## Activity
Your reply should hold every entry below exactly as written and none of the pictures.

Data extracted from a collection:
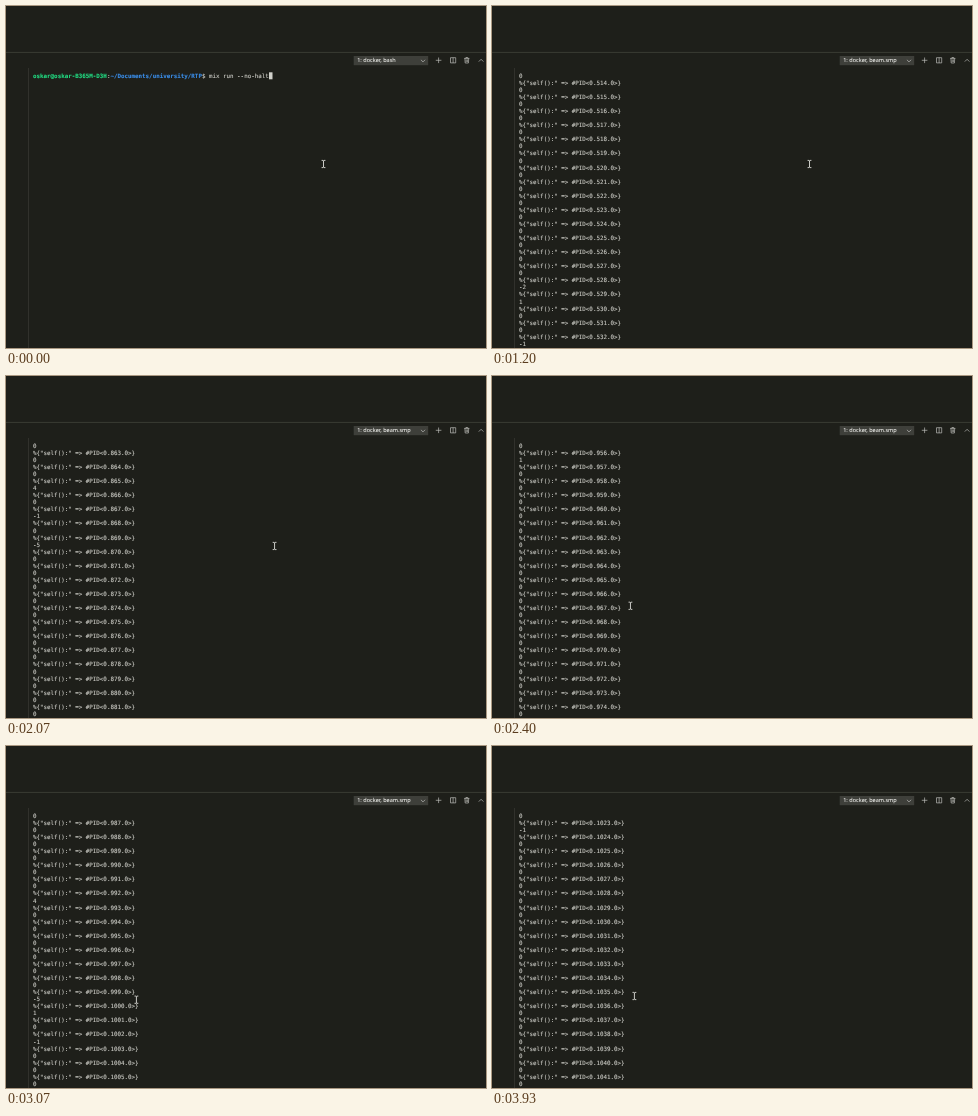
Recreate the animation shown at these times as an HTML page. Size 480x342 px, loop 3.99 s.

```html
<!DOCTYPE html>
<html lang="en">
<head>
<meta charset="utf-8">
<title>Terminal</title>
<style>
  html, body { margin: 0; width: 100%; height: 100%; overflow: hidden; background: #1e1f1a; }
  svg { display: block; width: 100vw; height: 100vh; }
  text { text-rendering: geometricPrecision; white-space: pre; }
  .mono { font: 5.85px "DejaVu Sans Mono", monospace; fill: #d0d0ca; stroke: #d0d0ca; stroke-width: .1; }
  .label { font: 5.55px "Noto Sans", "Open Sans", sans-serif; fill: #f4f4f0; stroke: #f4f4f0; stroke-width: .06; }
  .user { font-weight: bold; fill: #22de84; stroke: #22de84; }
  .path { font-weight: bold; fill: #3b8eea; stroke: #3b8eea; }
  .icon { fill: none; stroke: #c8c8c4; stroke-width: .65; }
</style>
</head>
<body>
<svg viewBox="0 0 480 342">
  <rect width="480" height="342" fill="#1e1f1a"/>
  <path d="M0 46.4H480" stroke="#414339" stroke-width=".8"/>
  <path d="M22.5 62V342" stroke="#363732" stroke-width=".8"/>

  <rect x="347.7" y="50" width="74.5" height="9.2" fill="#3e3f3a"/>
  <text id="label" class="label" x="351.2" y="56.4"></text>
  <g class="icon">
    <path d="M414.9 53.8l2.1 2.1 2.1-2.1"/>
    <path d="M429.8 54.3h5.6M432.6 51.5v5.6"/>
    <path d="M444.5 51.7h5.2v5.2h-5.2zM447.1 51.7v5.2"/>
    <path d="M458.2 52.4h5.2M459.9 52.4v-.9h1.8v.9M458.9 52.4l.3 4.6h3.2l.3-4.6M460.2 53.4v2.6M461.4 53.4v2.6"/>
    <path d="M472.8 55.6l2.3-2.3 2.3 2.3"/>
  </g>

  <g id="prompt">
    <text class="mono" x="27" y="71.9"><tspan class="user">oskar@oskar-B365M-D3H</tspan>:<tspan class="path">~/Documents/university/RTP</tspan>$ mix run --no-halt</text>
    <rect id="cursor" width="3.5" height="7" fill="#d0d0ca"/>
  </g>
  <g id="output"></g>

  <path id="mouse" d="M-1.9-3.6h1.4l.5.4.5-.4h1.4M0-3.2v6.4M-1.9 3.6h1.4l.5-.4.5.4h1.4" fill="none" stroke="#dededa" stroke-width=".9"/>
</svg>
<script>
const LOOP = 3990, ROWS = 39, TOP = 66.3, LINE = 7.05;
const ENTER = 4, BOOT = 7, FLOOD = 9, CAUGHT_UP = 36;

const $ = id => document.getElementById(id);
const lerp = (a, b, u) => a + (b - a) * u;
const ramp = (tick, from, to) => Math.min(1, Math.max(0, (tick - from) / (to - from)));

// A backlog drains quickly, then a slow trickle takes over; both lose pace gently.
function newestPid(tick) {
  const flood = tick - FLOOD, trickle = tick - CAUGHT_UP;
  return Math.round(Math.min(
    247 + 33.65 * flood - .2205 * flood ** 2,
    974 + 3.244 * trickle - .0144 * trickle ** 2));
}

// Mostly zero, with a few small positive or negative values.
function score(pid) {
  const s = Math.sin(pid * 12.9898) * 43758.5453;
  const spread = 2 * (s - Math.floor(s)) - 1;
  return Math.round(6 * spread ** 15);
}

// A sweep to the lower left that brakes sideways, then a short nudge right.
function mouseAt(tick) {
  const sweep = ramp(tick, 30, 38), nudge = ramp(tick, 54, 59);
  const x = lerp(317.5, 130.4, 1 - (1 - sweep) ** 2.27);
  const y = lerp(158, 253.7, sweep);
  return [x + 12 * nudge, y - 3.7 * nudge];
}

const rows = Array.from({ length: ROWS }, (_, i) => {
  const row = document.createElementNS("http://www.w3.org/2000/svg", "text");
  row.setAttribute("class", "mono");
  row.setAttribute("x", 27);
  row.setAttribute("y", TOP + 5.6 + i * LINE);
  return $("output").appendChild(row);
});

function draw(tick) {
  const program = tick < ENTER ? "bash" : tick < BOOT ? "mix" : "beam.smp";
  $("label").textContent = "1: docker, " + program;

  const flooding = tick >= FLOOD;
  $("prompt").style.display = flooding ? "none" : "";
  $("output").style.display = flooding ? "" : "none";
  $("cursor").setAttribute("x", tick < ENTER ? 263 : 27);
  $("cursor").setAttribute("y", TOP + (tick < ENTER ? 0 : LINE));

  if (flooding) {
    const first = newestPid(tick) - (ROWS - 1) / 2;
    rows.forEach((row, i) => {
      const pid = first + Math.ceil(i / 2);
      row.textContent = i % 2 ? `%{"self():" => #PID<0.${pid}.0>}` : score(pid);
    });
  }
  $("mouse").setAttribute("transform", `translate(${mouseAt(tick)})`);
}

let shown = -1;
function frame() {
  // 15 ticks per second
  const tick = Math.floor((performance.now() % LOOP) * 3 / 200 + .06);
  if (tick !== shown) draw(shown = tick);
  requestAnimationFrame(frame);
}
frame();
</script>
</body>
</html>
```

## Response to the task
Recreate the animation shown at these times as an HTML page. Size 480x342 px, loop 3.99 s.

```html
<!DOCTYPE html>
<html lang="en">
<head>
<meta charset="utf-8">
<title>Terminal</title>
<style>
  html, body { margin: 0; width: 100%; height: 100%; overflow: hidden; background: #1e1f1a; }
  svg { display: block; width: 100vw; height: 100vh; }
  text { text-rendering: geometricPrecision; white-space: pre; }
  .mono { font: 5.85px "DejaVu Sans Mono", monospace; fill: #d0d0ca; stroke: #d0d0ca; stroke-width: .1; }
  .label { font: 5.55px "Noto Sans", "Open Sans", sans-serif; fill: #f4f4f0; stroke: #f4f4f0; stroke-width: .06; }
  .user { font-weight: bold; fill: #22de84; stroke: #22de84; }
  .path { font-weight: bold; fill: #3b8eea; stroke: #3b8eea; }
  .icon { fill: none; stroke: #c8c8c4; stroke-width: .65; }
</style>
</head>
<body>
<svg viewBox="0 0 480 342">
  <rect width="480" height="342" fill="#1e1f1a"/>
  <path d="M0 46.4H480" stroke="#414339" stroke-width=".8"/>
  <path d="M22.5 62V342" stroke="#363732" stroke-width=".8"/>

  <rect x="347.7" y="50" width="74.5" height="9.2" fill="#3e3f3a"/>
  <text id="label" class="label" x="351.2" y="56.4"></text>
  <g class="icon">
    <path d="M414.9 53.8l2.1 2.1 2.1-2.1"/>
    <path d="M429.8 54.3h5.6M432.6 51.5v5.6"/>
    <path d="M444.5 51.7h5.2v5.2h-5.2zM447.1 51.7v5.2"/>
    <path d="M458.2 52.4h5.2M459.9 52.4v-.9h1.8v.9M458.9 52.4l.3 4.6h3.2l.3-4.6M460.2 53.4v2.6M461.4 53.4v2.6"/>
    <path d="M472.8 55.6l2.3-2.3 2.3 2.3"/>
  </g>

  <g id="prompt">
    <text class="mono" x="27" y="71.9"><tspan class="user">oskar@oskar-B365M-D3H</tspan>:<tspan class="path">~/Documents/university/RTP</tspan>$ mix run --no-halt</text>
    <rect id="cursor" width="3.5" height="7" fill="#d0d0ca"/>
  </g>
  <g id="output"></g>

  <path id="mouse" d="M-1.9-3.6h1.4l.5.4.5-.4h1.4M0-3.2v6.4M-1.9 3.6h1.4l.5-.4.5.4h1.4" fill="none" stroke="#dededa" stroke-width=".9"/>
</svg>
<script>
const LOOP = 3990, ROWS = 39, TOP = 66.3, LINE = 7.05;
const ENTER = 4, BOOT = 7, FLOOD = 9, CAUGHT_UP = 36;

const $ = id => document.getElementById(id);
const lerp = (a, b, u) => a + (b - a) * u;
const ramp = (tick, from, to) => Math.min(1, Math.max(0, (tick - from) / (to - from)));

// A backlog drains quickly, then a slow trickle takes over; both lose pace gently.
function newestPid(tick) {
  const flood = tick - FLOOD, trickle = tick - CAUGHT_UP;
  return Math.round(Math.min(
    247 + 33.65 * flood - .2205 * flood ** 2,
    974 + 3.244 * trickle - .0144 * trickle ** 2));
}

// Mostly zero, with a few small positive or negative values.
function score(pid) {
  const s = Math.sin(pid * 12.9898) * 43758.5453;
  const spread = 2 * (s - Math.floor(s)) - 1;
  return Math.round(6 * spread ** 15);
}

// A sweep to the lower left that brakes sideways, then a short nudge right.
function mouseAt(tick) {
  const sweep = ramp(tick, 30, 38), nudge = ramp(tick, 54, 59);
  const x = lerp(317.5, 130.4, 1 - (1 - sweep) ** 2.27);
  const y = lerp(158, 253.7, sweep);
  return [x + 12 * nudge, y - 3.7 * nudge];
}

const rows = Array.from({ length: ROWS }, (_, i) => {
  const row = document.createElementNS("http://www.w3.org/2000/svg", "text");
  row.setAttribute("class", "mono");
  row.setAttribute("x", 27);
  row.setAttribute("y", TOP + 5.6 + i * LINE);
  return $("output").appendChild(row);
});

function draw(tick) {
  const program = tick < ENTER ? "bash" : tick < BOOT ? "mix" : "beam.smp";
  $("label").textContent = "1: docker, " + program;

  const flooding = tick >= FLOOD;
  $("prompt").style.display = flooding ? "none" : "";
  $("output").style.display = flooding ? "" : "none";
  $("cursor").setAttribute("x", tick < ENTER ? 263 : 27);
  $("cursor").setAttribute("y", TOP + (tick < ENTER ? 0 : LINE));

  if (flooding) {
    const first = newestPid(tick) - (ROWS - 1) / 2;
    rows.forEach((row, i) => {
      const pid = first + Math.ceil(i / 2);
      row.textContent = i % 2 ? `%{"self():" => #PID<0.${pid}.0>}` : score(pid);
    });
  }
  $("mouse").setAttribute("transform", `translate(${mouseAt(tick)})`);
}

let shown = -1;
function frame() {
  // 15 ticks per second
  const tick = Math.floor((performance.now() % LOOP) * 3 / 200 + .06);
  if (tick !== shown) draw(shown = tick);
  requestAnimationFrame(frame);
}
frame();
</script>
</body>
</html>
```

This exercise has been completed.